Hey Jimmy,
I was at that show also, Sgt Barrows raffled off two tickets and I won one of them, I can't remember who the other guy from our platoon was. Camp Eagle sure was a long, long way from C-2 in more ways than distance.  That was a nice Christmas day. See ya
Wally

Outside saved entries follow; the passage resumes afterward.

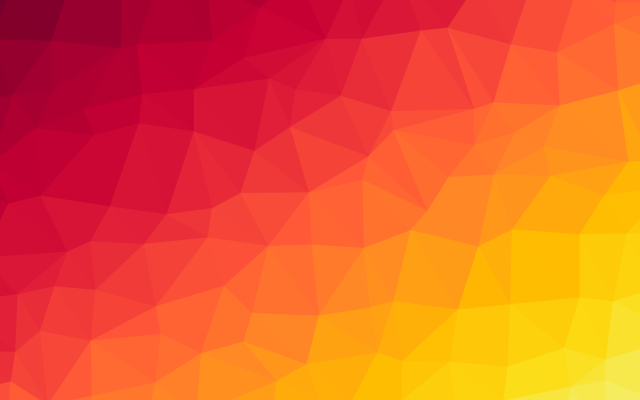
Give the GLSL for this background, as a Shadertoy shader.

```glsl
#define CELLS_PER_HEIGHT 7.8
#define JITTER 0.4
#define SLANT 0.53
#define TONE_NOISE 0.035
#define NOISE_SCALE 0.83

// Warm ramp from deep crimson to pale yellow
const vec3 RAMP[9] = vec3[9](
    vec3(0.45, 0.00, 0.16), vec3(0.64, 0.00, 0.19), vec3(0.78, 0.00, 0.20),
    vec3(0.89, 0.13, 0.22), vec3(1.00, 0.34, 0.22), vec3(1.00, 0.53, 0.15),
    vec3(1.00, 0.73, 0.00), vec3(0.99, 0.86, 0.07), vec3(0.96, 0.93, 0.38));

vec3 rampColor(float tone) {
    float s = clamp(tone, 0.0, 1.0) * 8.0;
    int i = min(int(s), 7);
    return mix(RAMP[i], RAMP[i + 1], s - float(i));
}

vec2 hash2(vec2 p) {
    vec3 q = fract(p.xyx * vec3(0.1031, 0.1030, 0.0973));
    q += dot(q, q.yzx + 33.33);
    return fract((q.xx + q.yz) * q.zy);
}

float gradientDot(vec2 corner, vec2 offset) {
    return dot(hash2(corner + 71.0) * 2.0 - 1.0, offset);
}

float gradientNoise(vec2 p) {
    vec2 i = floor(p), f = fract(p);
    vec2 u = f * f * (3.0 - 2.0 * f), e = vec2(1.0, 0.0);
    float low = mix(gradientDot(i, f), gradientDot(i + e, f - e), u.x);
    float high = mix(gradientDot(i + e.yx, f - e.yx), gradientDot(i + 1.0, f - 1.0), u.x);
    return mix(low, high, u.y);
}

float cross2(vec2 a, vec2 b) {
    return a.x * b.y - a.y * b.x;
}

// Mesh vertex of a grid node, in cell units
vec2 meshVertex(vec2 node) {
    return node + JITTER * (2.0 * hash2(node + 17.0) - 1.0);
}

// Distance to the left of the edge from a to b
float edgeDistance(vec2 p, vec2 a, vec2 b) {
    return cross2(b - a, p - a) / max(length(b - a), 1e-4);
}

// True when the diagonal from b to d gives the rounder triangle pair
bool prefersDiagonalBD(vec2 a, vec2 b, vec2 c, vec2 d) {
    vec2 ba = a - b, bc = c - b, da = a - d, dc = c - d;
    return cross2(bc, ba) * dot(da, dc) + dot(bc, ba) * cross2(da, dc) < 0.0;
}

// Flat facet, with its coverage of the pixel in alpha
vec4 facet(vec2 p, vec2 a, vec2 b, vec2 c, vec2 gridSize, float pixel) {
    float inside = min(edgeDistance(p, a, b), min(edgeDistance(p, b, c), edgeDistance(p, c, a)));
    float coverage = smoothstep(-0.7 * pixel, 0.7 * pixel, inside);
    if (coverage <= 0.0) return vec4(0.0);
    vec2 center = (a + b + c) / 3.0;
    vec2 uv = center / gridSize;
    float tone = mix(1.0 - uv.y, uv.x, SLANT);
    tone += TONE_NOISE * gradientNoise(center * NOISE_SCALE);
    return vec4(rampColor(tone), 1.0) * coverage;
}

void mainImage(out vec4 fragColor, in vec2 fragCoord) {
    float pixel = CELLS_PER_HEIGHT / iResolution.y;
    vec2 p = fragCoord * pixel;
    vec2 gridSize = iResolution.xy * pixel;
    vec2 cell = floor(p);
    vec4 sum = vec4(0.0);

    // Jittered quads around the pixel, each split into two facets
    for (int y = -1; y <= 1; y++) {
        for (int x = -1; x <= 1; x++) {
            vec2 node = cell + vec2(x, y);
            vec2 a = meshVertex(node);
            vec2 b = meshVertex(node + vec2(1.0, 0.0));
            vec2 c = meshVertex(node + vec2(1.0, 1.0));
            vec2 d = meshVertex(node + vec2(0.0, 1.0));
            if (prefersDiagonalBD(a, b, c, d)) {
                sum += facet(p, a, b, d, gridSize, pixel);
                sum += facet(p, b, c, d, gridSize, pixel);
            } else {
                sum += facet(p, a, b, c, gridSize, pixel);
                sum += facet(p, a, c, d, gridSize, pixel);
            }
        }
    }
    fragColor = vec4(sum.rgb / max(sum.a, 1e-4), 1.0);
}
```
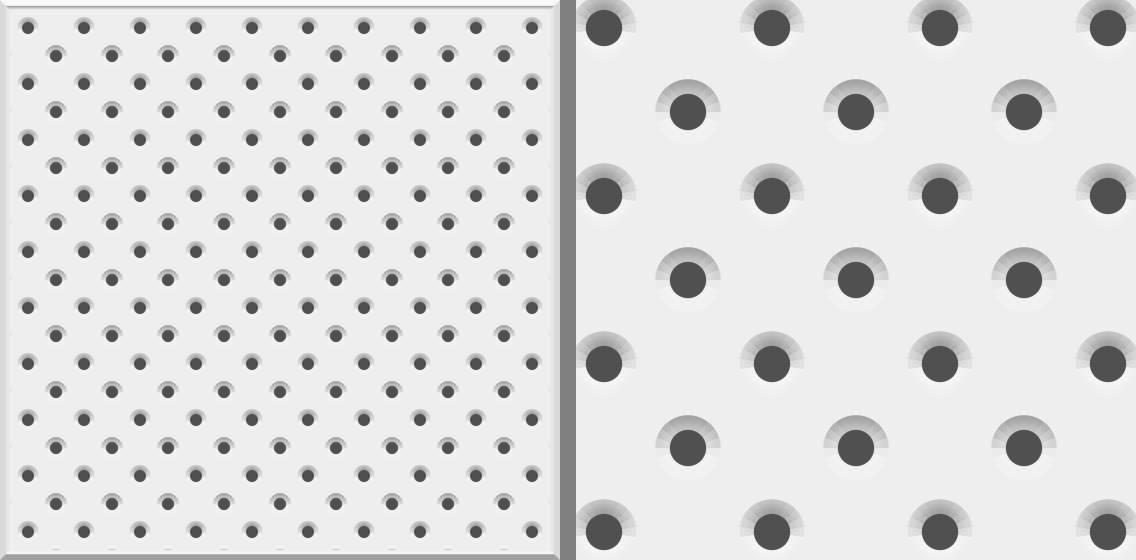
Left: the whole. Right: its middle third, enlarged.
Write a Shadertoy shader that draws this pattern.

```glsl
const float PITCH = 0.1;
const float HOLE_RADIUS = 0.0108;
const float RIM_RADIUS = 0.0195;
const float RIDGE = 0.0104;        // crest of the frame, from the edge
const float FRAME_WIDTH = 0.0186;
const float FACETS = 20.0;
const vec3 PANEL = vec3(0.933);
const vec3 HOLE = vec3(0.318, 0.314, 0.314);

// Brightness of a slope lit from above; up is -1 (facing down) to 1 (facing up)
vec3 slopeShade(float up) {
    float lit = mix(0.85, 0.975, smoothstep(0.0, 0.35, up));
    return vec3(up < 0.0 ? mix(0.85, 0.63, -up) : lit);
}

float cover(float signedDist, float aa) {
    return 1.0 - smoothstep(-aa, aa, signedDist);
}

// Offset from the nearest lattice point
vec2 latticeOffset(vec2 p, vec2 origin, float pitch) {
    return mod(p - origin + 0.5 * pitch, pitch) - 0.5 * pitch;
}

// Faceted countersink around a round hole
vec3 drillHole(vec3 base, vec2 p, float facetPhase, float innerDepth, float outerDepth, float aa) {
    float r = length(p);
    float facetAngle = 6.2831853 / FACETS;
    float angle = atan(p.y, p.x);
    float facet = (floor(angle / facetAngle + facetPhase) + 0.5 - facetPhase) * facetAngle;
    float up = -sin(facet);
    float across = smoothstep(HOLE_RADIUS, RIM_RADIUS, r);
    float depth = mix(innerDepth, outerDepth, across);
    // Upward-facing facets blend softly into the panel
    depth *= mix(1.0, 0.6 * (1.0 - 0.6 * across), smoothstep(-0.05, 0.15, up));
    vec3 rim = mix(base, slopeShade(up), depth);
    vec3 color = mix(base, rim, cover(r - RIM_RADIUS, aa));
    return mix(color, HOLE, cover(r - HOLE_RADIUS, aa));
}

// One side of the frame: outer slope, crest, then inner slope easing into the panel
vec3 frameSide(float edgeDist, float outerUp, float aa) {
    vec3 outer = slopeShade(outerUp);
    float ease = smoothstep(RIDGE, FRAME_WIDTH, edgeDist);
    float sideLift = 0.6 * (1.0 - abs(outerUp));
    vec3 inner = mix(slopeShade(-outerUp), PANEL, max(ease, sideLift));
    return mix(inner, outer, cover(edgeDist - RIDGE, aa));
}

vec3 addFrame(vec3 base, vec2 uv, float aa) {
    vec2 edge = min(uv, 1.0 - uv);
    vec3 sides = frameSide(edge.x, 0.0, aa);
    vec3 ends = frameSide(edge.y, uv.y > 0.5 ? 1.0 : -1.0, aa);
    // Mitred corners
    vec3 frame = mix(ends, sides, cover(edge.x - edge.y, aa));
    return mix(base, frame, cover(min(edge.x, edge.y) - FRAME_WIDTH, aa));
}

void mainImage(out vec4 fragColor, in vec2 fragCoord) {
    vec2 uv = fragCoord / iResolution.xy;
    float aa = 0.75 / min(iResolution.x, iResolution.y);

    // Two interleaved square lattices of holes
    vec2 mainHole = latticeOffset(uv, vec2(0.5 * PITCH), PITCH);
    vec2 staggeredHole = latticeOffset(uv, vec2(0.0), PITCH);
    vec3 color = drillHole(PANEL, mainHole, 0.5, 1.0, 0.55, aa);
    color = drillHole(color, staggeredHole, 0.0, 0.6, 1.0, aa);

    color = addFrame(color, uv, aa);
    fragColor = vec4(color, 1.0);
}
```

One day in December 1969, I think it was around Christmas, HQ platoon set up a memorial for those troopers who had died or left us because of wounds. They had attached bayonets on M16's and placed helmets on the rifle butts. I was astounded at the amount of people that we had lost; most of them were so new at the time of their casualty that I didn't recognize their names. A catholic priest presided over the ceremony. As part of the ceremony, the priest asked if anyone would like to have communion, and if so, he would give us "general absolution. When I asked what that meant; he said that our past sins were forgiven without us having to go through confession because of the extraordinary circumstance we were in. We had a clean slate. I lined up immediately. My last communion was nearly 10 years ago, and I felt that if all my sins were forgiven without me having to confess, it was the best damn thing the church could had done for me, and now I could die as pure as the driven snow, sin-wise. It was still raining. It was still muddy.

 

New Year's Eve

 

Subject: Sitrep: New Years 1969 Around New Years of 68 I found out that I was being sent to the 11th Cav. At that time we were told that that would be trained on the Sheridans that the 11th was receiving. I always checked Stars and Stripes to see what kind of shit the other units were getting into and it always seemed that the 11th was always in the middle of something. New Years Eve of 68 was spent at Red Devil. 1st Plt was partying hardy that night and brought the New Year in as only a Cav Trooper can. From what I can remember that was the last contact I had with the platoon as I and the others that were infused to other units started outprocessing. Never did have a chance to say farewell. Hope everyone had a safe New Years.
JIm M.

 

39 might have been in Quang Tri alone for repairs - or our whole platoon might have been in, but I know Matthieus and I were in the 75' guard tower on the QT perimeter New Years 69/70.  We added a few flares and star clusters of our own to the celebration.  You're right Turtle, great memory and impressive sight. I've longed for a few of those star clusters on several holidays since (especially if I could keep getting them paid w/ those "unreal tax dollars")... wheeee..........

Skee